Born on 21st August, 1915, Ismat Chugtai was one of the fiercest and outspoken Urdu writers. Her spirit of independence was the reason she explored topics in her writing that were deemed obscene and taboo for women. An inspiration to the younger generation of writers, her passionate writing is the reason she was seen as the voice of the weak. “Angaaray” and “Lihaaf” are two of her greatest works, the latter causing so much conspiracy that she was eventually called to court, where under immense pressure she won her case. She died in Mumbai on October 24th, 1991.
Dhanpat Rai commonly known as Munshi Premchand born on 31st July, 1880, is famous for his Urdu and Hindi writing skills. He wrote many plays, short stories and essays. He was nicknamed “The Emperor of Novels”. Before him literature consisted of fairy tales of King, queens, magical creature but he was the first writer to base his novels on the rural life of peasants and other daily life examples.

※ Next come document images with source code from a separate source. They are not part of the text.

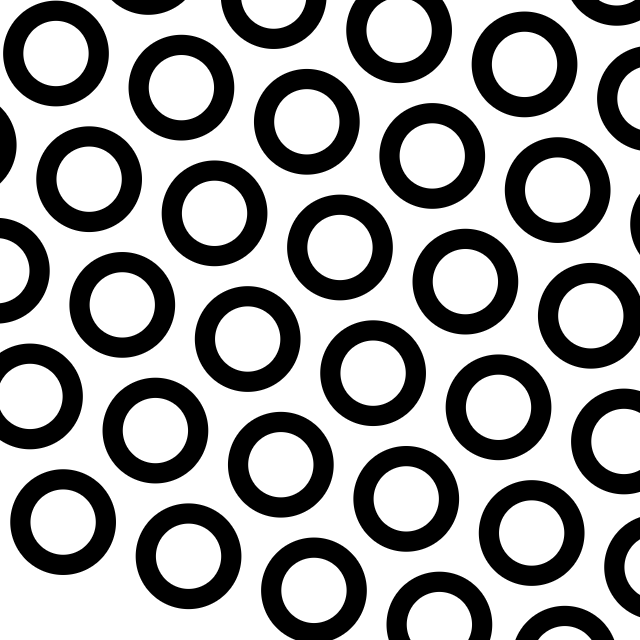
Write a WebGL 1 fragment shader that draws this pattern.

```glsl
precision highp float;

uniform vec2 u_resolution;

#define SPACING 0.2031
#define TILT_DEGREES 15.23
#define ANCHOR vec2(0.5312, 0.6133)
#define RING_RADIUS 0.0668
#define LINE_WIDTH 0.0316
#define LAST_ROW 3.0
#define INK vec3(0.0)
#define PAPER vec3(1.0)

const float ROW_HEIGHT = 0.8660254; // sin(60 degrees)

// Turn into the lattice frame: x along a row, y down across the rows
vec2 toLatticeFrame(vec2 uv) {
  vec2 p = vec2(uv.x - ANCHOR.x, ANCHOR.y - uv.y);
  float c = cos(radians(TILT_DEGREES));
  float s = sin(radians(TILT_DEGREES));
  return vec2(c * p.x + s * p.y, c * p.y - s * p.x);
}

// Column and row of the skewed 60 degree cell; each cell encloses one ring
vec2 cellIndex(vec2 q) {
  float row = q.y / (SPACING * ROW_HEIGHT);
  float column = q.x / SPACING - 0.5 * row;
  return floor(vec2(column, row) + 0.5);
}

vec2 cellCenter(vec2 cell) {
  return SPACING * vec2(cell.x + 0.5 * cell.y, ROW_HEIGHT * cell.y);
}

float ringDistance(vec2 p) {
  return abs(length(p) - RING_RADIUS) - 0.5 * LINE_WIDTH;
}

void main() {
  float shortSide = min(u_resolution.x, u_resolution.y);
  vec2 q = toLatticeFrame(gl_FragCoord.xy / shortSide);
  vec2 cell = cellIndex(q);

  // Edge smoothed over one pixel
  float d = ringDistance(q - cellCenter(cell));
  float coverage = clamp(0.5 - d * shortSide, 0.0, 1.0);

  // The lattice stops after its last row, leaving the lower corner bare
  coverage *= step(cell.y, LAST_ROW + 0.5);

  gl_FragColor = vec4(mix(PAPER, INK, coverage), 1.0);
}
```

He also refused to use complex Sanskrit, as was common in those days which is the reason many critics refuse to give him the prestige and respect he deserves. He used simple language and his novels were well described and easy to read. They were about the daily life of people and not heroes and villains. “Niramala”, “Godan”, “Saut” and “Pariksha” are a few of his works. “Kafan”, “Mantra” and “Poos ki Raat” are stories about people’s daily lives. He died on 8th October, 1936.